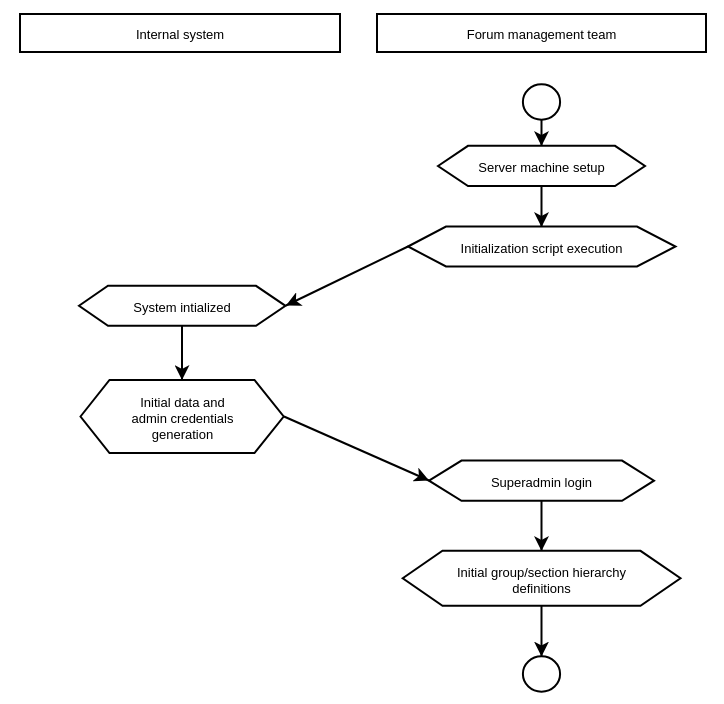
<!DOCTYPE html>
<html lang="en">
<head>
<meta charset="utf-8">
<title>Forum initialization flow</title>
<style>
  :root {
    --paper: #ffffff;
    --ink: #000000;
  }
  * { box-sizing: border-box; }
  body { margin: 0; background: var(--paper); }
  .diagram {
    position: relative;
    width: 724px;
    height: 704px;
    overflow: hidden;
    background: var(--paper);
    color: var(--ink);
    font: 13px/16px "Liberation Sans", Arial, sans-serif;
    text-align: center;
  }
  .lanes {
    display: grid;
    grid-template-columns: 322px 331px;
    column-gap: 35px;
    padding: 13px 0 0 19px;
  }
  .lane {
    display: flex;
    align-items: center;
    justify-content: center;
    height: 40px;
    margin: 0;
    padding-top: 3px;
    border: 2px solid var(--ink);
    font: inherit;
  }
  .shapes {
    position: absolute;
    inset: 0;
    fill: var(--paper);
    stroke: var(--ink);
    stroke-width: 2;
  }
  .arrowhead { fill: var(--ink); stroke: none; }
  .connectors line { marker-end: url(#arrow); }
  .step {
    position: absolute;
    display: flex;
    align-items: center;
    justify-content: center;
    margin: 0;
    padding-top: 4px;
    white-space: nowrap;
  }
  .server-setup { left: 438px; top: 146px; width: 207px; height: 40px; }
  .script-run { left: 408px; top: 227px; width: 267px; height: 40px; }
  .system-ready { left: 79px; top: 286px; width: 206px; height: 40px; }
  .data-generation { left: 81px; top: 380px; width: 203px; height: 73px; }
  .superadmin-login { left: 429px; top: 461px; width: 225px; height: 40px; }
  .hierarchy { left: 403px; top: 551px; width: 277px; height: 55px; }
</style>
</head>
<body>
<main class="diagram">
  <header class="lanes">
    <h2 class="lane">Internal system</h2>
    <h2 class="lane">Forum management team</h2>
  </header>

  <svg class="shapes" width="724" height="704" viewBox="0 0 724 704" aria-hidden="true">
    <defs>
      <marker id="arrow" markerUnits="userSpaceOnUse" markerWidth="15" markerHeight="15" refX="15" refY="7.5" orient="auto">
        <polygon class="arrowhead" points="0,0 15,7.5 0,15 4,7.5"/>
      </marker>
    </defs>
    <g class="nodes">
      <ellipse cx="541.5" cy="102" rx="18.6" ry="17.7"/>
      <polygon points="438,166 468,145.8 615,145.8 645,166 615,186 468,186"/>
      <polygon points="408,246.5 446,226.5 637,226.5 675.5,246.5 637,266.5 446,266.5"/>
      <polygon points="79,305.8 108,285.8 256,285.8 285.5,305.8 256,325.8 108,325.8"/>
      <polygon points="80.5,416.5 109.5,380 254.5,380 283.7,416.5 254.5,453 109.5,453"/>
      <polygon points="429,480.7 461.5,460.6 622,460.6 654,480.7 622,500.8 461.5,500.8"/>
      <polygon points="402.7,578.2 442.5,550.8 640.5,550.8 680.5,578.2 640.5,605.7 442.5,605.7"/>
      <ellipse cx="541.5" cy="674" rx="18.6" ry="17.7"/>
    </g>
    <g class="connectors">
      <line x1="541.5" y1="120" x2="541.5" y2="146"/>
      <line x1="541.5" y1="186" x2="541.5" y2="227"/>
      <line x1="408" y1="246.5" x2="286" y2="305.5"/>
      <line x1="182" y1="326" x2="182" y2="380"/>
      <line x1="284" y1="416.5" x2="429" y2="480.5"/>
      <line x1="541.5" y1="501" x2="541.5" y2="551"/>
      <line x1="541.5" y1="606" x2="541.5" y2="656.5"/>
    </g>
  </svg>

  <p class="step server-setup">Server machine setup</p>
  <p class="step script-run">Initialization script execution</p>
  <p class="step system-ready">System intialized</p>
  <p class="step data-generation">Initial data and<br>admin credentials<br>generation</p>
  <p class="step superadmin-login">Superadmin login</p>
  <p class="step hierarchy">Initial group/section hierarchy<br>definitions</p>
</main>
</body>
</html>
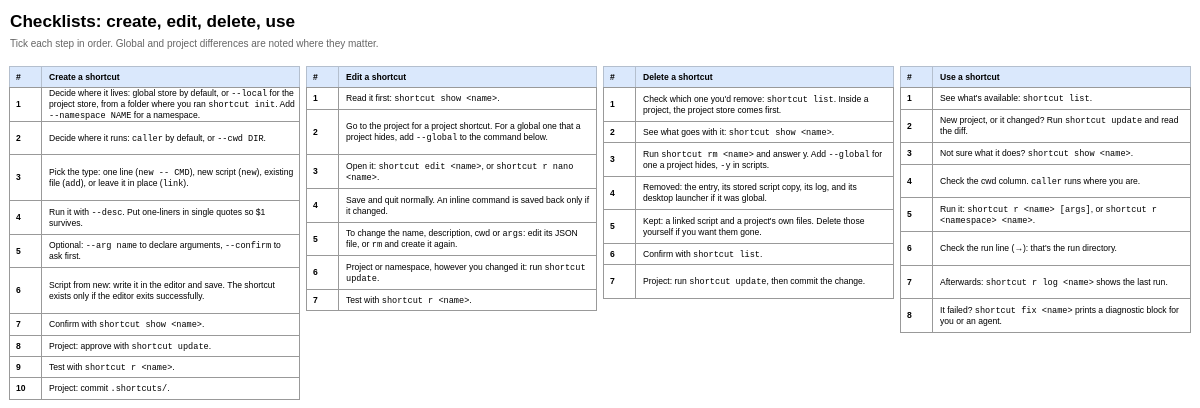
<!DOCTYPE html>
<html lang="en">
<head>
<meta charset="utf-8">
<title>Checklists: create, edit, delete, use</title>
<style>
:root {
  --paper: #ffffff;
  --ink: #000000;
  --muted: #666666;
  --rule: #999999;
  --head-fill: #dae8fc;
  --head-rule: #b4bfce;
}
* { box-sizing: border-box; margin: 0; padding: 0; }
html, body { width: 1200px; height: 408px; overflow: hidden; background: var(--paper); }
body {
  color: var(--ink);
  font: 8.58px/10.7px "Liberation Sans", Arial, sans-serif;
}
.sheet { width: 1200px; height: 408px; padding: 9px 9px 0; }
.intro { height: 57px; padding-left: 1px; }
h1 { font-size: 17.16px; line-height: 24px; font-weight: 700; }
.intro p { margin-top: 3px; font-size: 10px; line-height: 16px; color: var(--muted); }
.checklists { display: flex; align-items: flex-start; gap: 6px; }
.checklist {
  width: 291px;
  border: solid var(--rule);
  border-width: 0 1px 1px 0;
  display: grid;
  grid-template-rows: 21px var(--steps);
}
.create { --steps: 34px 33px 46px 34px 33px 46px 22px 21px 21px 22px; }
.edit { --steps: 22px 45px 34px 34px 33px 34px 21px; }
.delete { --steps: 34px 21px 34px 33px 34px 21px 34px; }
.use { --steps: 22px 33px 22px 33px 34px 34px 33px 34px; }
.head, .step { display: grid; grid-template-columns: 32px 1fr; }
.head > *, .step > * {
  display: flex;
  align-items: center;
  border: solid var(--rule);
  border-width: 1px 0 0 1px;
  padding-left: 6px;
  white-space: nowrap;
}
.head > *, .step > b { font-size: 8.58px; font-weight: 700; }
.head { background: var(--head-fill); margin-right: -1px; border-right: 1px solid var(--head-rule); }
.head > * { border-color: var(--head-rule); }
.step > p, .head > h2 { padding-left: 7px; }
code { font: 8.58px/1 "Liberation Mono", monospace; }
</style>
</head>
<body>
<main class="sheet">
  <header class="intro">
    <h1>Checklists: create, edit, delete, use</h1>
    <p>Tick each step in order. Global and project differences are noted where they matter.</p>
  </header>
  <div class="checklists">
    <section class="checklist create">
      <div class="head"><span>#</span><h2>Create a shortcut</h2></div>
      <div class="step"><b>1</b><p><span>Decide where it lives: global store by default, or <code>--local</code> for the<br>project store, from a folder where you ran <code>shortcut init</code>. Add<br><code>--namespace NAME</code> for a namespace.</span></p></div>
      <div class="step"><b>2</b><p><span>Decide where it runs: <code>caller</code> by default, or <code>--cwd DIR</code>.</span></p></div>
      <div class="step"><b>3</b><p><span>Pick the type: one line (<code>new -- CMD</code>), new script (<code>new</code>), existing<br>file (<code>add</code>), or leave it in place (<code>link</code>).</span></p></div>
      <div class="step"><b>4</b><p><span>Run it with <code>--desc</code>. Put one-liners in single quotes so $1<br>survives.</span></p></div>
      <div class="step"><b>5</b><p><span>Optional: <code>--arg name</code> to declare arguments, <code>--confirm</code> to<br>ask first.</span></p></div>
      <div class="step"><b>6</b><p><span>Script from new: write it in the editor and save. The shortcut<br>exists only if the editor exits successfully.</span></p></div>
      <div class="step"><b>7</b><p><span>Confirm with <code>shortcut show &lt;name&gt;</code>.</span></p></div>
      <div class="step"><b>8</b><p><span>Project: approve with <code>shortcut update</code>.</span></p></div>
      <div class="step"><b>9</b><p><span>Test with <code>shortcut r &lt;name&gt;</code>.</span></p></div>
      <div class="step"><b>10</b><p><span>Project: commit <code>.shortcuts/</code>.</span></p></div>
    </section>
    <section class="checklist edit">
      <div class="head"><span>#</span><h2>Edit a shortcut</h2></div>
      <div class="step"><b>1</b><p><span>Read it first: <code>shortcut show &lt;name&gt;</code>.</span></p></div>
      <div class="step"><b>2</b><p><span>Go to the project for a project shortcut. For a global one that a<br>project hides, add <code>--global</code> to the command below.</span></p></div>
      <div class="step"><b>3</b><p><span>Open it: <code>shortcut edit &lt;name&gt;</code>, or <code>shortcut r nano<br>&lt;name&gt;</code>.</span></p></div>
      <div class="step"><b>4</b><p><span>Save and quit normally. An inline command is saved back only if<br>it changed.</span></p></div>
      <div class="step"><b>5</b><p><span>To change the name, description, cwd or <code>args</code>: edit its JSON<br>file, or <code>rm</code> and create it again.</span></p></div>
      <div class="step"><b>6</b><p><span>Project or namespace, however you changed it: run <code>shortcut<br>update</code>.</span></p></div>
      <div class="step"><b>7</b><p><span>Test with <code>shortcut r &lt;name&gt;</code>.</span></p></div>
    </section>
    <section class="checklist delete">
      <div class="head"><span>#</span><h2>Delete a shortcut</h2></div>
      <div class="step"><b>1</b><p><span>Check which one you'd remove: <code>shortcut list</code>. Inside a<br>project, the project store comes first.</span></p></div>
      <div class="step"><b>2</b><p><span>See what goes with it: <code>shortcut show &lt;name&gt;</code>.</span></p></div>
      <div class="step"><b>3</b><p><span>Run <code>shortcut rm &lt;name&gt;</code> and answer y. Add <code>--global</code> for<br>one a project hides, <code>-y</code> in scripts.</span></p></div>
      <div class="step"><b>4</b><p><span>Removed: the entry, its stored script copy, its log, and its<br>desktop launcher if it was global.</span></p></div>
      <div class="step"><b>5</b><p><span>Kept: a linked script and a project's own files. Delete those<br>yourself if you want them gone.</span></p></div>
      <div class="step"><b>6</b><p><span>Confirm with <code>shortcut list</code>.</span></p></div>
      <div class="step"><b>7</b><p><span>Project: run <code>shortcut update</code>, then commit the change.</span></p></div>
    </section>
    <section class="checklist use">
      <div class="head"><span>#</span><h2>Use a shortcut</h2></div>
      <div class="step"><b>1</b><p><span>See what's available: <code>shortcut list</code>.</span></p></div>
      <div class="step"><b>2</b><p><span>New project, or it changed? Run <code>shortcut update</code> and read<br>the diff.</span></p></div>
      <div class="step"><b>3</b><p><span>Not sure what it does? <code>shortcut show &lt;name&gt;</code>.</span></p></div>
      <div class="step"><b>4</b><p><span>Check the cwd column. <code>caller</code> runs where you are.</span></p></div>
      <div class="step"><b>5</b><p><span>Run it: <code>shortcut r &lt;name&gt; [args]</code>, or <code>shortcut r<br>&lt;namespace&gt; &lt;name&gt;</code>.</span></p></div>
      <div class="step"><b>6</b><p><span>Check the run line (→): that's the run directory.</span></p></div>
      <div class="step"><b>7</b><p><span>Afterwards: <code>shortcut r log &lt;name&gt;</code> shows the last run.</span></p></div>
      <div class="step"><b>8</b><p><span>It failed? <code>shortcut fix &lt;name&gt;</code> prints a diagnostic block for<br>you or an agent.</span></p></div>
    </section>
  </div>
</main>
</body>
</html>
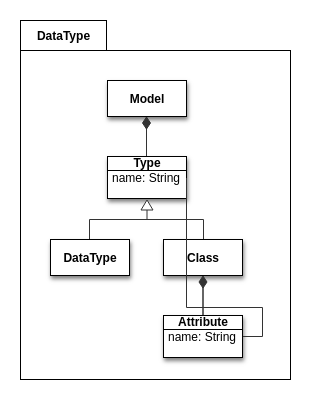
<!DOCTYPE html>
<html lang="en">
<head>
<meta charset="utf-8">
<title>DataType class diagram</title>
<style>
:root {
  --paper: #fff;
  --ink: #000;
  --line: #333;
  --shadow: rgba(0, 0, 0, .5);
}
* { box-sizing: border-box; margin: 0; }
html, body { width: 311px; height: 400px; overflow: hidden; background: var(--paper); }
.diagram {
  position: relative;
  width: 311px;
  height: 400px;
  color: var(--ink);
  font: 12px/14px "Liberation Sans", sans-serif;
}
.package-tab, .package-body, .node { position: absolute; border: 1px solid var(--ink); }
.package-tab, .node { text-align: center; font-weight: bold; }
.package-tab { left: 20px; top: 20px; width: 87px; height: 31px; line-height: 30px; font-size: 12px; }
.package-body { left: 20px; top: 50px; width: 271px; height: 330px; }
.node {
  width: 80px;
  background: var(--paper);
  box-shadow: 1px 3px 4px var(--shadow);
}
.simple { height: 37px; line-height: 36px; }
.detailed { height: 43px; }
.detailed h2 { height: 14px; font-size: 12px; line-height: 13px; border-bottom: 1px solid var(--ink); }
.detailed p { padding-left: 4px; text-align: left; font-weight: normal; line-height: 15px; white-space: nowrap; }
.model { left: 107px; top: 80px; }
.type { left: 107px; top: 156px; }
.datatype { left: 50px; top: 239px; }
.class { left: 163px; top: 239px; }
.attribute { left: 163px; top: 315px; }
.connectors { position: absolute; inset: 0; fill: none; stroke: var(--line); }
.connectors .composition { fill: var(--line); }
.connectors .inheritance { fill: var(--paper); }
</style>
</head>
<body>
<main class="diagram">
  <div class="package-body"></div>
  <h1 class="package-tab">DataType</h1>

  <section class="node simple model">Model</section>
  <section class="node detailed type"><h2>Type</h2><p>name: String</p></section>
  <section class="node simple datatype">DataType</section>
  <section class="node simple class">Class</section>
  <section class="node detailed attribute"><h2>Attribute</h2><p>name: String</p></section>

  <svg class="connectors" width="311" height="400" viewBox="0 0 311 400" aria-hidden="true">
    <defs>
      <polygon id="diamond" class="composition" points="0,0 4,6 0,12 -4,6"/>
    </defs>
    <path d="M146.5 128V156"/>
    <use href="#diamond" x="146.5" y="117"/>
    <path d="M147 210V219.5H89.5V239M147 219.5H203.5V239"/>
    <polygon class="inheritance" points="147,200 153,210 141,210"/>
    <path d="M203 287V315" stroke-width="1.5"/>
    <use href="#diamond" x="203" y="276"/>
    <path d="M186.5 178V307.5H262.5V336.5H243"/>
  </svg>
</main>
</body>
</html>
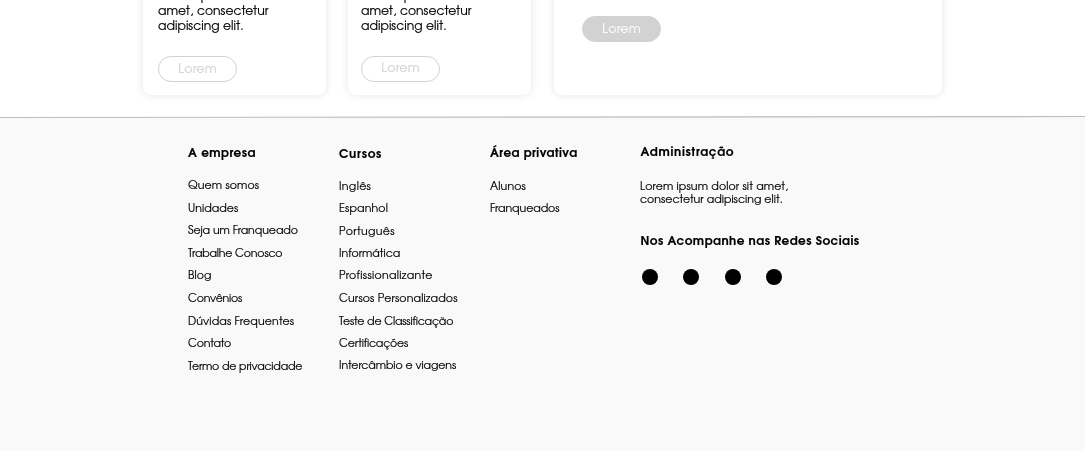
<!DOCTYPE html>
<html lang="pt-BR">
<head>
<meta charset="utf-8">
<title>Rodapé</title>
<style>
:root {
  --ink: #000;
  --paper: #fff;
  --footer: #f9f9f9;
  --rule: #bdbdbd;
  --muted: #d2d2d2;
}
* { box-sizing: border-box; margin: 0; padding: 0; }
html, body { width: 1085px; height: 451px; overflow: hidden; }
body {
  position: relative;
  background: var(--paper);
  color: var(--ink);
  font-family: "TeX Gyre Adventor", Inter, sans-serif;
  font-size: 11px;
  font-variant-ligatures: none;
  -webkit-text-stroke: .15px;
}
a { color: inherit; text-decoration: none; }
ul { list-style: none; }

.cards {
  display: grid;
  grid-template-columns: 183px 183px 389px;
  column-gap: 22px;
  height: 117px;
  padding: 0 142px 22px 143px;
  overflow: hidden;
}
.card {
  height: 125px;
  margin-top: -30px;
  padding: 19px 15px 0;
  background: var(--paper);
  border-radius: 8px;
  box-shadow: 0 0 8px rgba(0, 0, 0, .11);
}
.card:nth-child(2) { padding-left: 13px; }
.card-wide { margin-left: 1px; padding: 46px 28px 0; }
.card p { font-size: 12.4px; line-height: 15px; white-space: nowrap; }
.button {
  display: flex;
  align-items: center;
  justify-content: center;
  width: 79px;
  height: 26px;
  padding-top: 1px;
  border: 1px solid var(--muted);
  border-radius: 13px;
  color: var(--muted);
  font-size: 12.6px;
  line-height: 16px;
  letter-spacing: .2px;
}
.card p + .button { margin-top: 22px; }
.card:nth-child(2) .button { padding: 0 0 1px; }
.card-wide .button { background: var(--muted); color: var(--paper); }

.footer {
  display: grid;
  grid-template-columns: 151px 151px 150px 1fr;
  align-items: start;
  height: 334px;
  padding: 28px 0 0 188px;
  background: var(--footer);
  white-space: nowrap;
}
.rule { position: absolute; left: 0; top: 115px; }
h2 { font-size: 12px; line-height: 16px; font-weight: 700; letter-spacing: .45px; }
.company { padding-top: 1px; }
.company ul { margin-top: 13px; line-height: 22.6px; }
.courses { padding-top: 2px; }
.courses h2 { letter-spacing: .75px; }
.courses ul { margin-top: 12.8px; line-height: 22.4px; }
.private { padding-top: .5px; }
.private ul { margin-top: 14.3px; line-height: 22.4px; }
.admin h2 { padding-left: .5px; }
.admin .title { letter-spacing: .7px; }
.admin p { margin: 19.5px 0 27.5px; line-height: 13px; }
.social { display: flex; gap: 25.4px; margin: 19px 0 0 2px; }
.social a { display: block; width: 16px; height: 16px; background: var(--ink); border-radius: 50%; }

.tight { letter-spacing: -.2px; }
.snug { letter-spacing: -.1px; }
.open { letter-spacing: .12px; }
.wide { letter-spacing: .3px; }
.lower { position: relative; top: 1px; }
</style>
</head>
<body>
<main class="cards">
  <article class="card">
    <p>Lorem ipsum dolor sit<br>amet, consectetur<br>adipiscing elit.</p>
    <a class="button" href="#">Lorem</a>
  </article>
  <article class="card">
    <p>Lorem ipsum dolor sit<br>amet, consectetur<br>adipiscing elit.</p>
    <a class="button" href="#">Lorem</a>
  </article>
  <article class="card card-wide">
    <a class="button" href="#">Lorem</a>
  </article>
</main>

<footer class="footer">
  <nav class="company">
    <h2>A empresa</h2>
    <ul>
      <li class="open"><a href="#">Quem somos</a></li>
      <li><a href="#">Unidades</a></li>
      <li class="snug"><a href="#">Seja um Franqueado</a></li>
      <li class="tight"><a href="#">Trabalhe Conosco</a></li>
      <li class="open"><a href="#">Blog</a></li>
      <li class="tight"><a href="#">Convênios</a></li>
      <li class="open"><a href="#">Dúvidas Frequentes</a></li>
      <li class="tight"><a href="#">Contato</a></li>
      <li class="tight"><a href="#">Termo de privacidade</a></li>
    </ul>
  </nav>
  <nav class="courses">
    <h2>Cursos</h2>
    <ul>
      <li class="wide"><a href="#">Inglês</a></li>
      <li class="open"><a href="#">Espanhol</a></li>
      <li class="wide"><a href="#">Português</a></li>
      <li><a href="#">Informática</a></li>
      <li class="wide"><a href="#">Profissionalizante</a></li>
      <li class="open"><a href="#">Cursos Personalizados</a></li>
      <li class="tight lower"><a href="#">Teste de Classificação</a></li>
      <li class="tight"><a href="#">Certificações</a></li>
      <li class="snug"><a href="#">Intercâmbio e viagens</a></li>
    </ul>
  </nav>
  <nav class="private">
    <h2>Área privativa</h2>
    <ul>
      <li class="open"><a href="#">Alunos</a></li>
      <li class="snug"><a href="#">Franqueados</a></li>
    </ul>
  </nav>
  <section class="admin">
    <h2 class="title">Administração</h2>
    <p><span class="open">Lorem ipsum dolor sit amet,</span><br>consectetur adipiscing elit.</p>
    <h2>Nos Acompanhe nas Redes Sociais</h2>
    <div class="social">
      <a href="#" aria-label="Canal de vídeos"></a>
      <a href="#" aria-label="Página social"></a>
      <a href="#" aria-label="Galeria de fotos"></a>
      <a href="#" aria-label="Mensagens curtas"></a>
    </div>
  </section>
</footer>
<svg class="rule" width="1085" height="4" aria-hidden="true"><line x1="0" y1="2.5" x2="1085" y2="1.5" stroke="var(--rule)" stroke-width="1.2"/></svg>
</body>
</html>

Your objective: Repeat only the lines between the start of the data and the line with "grid-template-columns: 322px 331px;", including those two lines, and skip the pictures.

Answer section:
<!DOCTYPE html>
<html lang="en">
<head>
<meta charset="utf-8">
<title>Forum initialization flow</title>
<style>
  :root {
    --paper: #ffffff;
    --ink: #000000;
  }
  * { box-sizing: border-box; }
  body { margin: 0; background: var(--paper); }
  .diagram {
    position: relative;
    width: 724px;
    height: 704px;
    overflow: hidden;
    background: var(--paper);
    color: var(--ink);
    font: 13px/16px "Liberation Sans", Arial, sans-serif;
    text-align: center;
  }
  .lanes {
    display: grid;
    grid-template-columns: 322px 331px;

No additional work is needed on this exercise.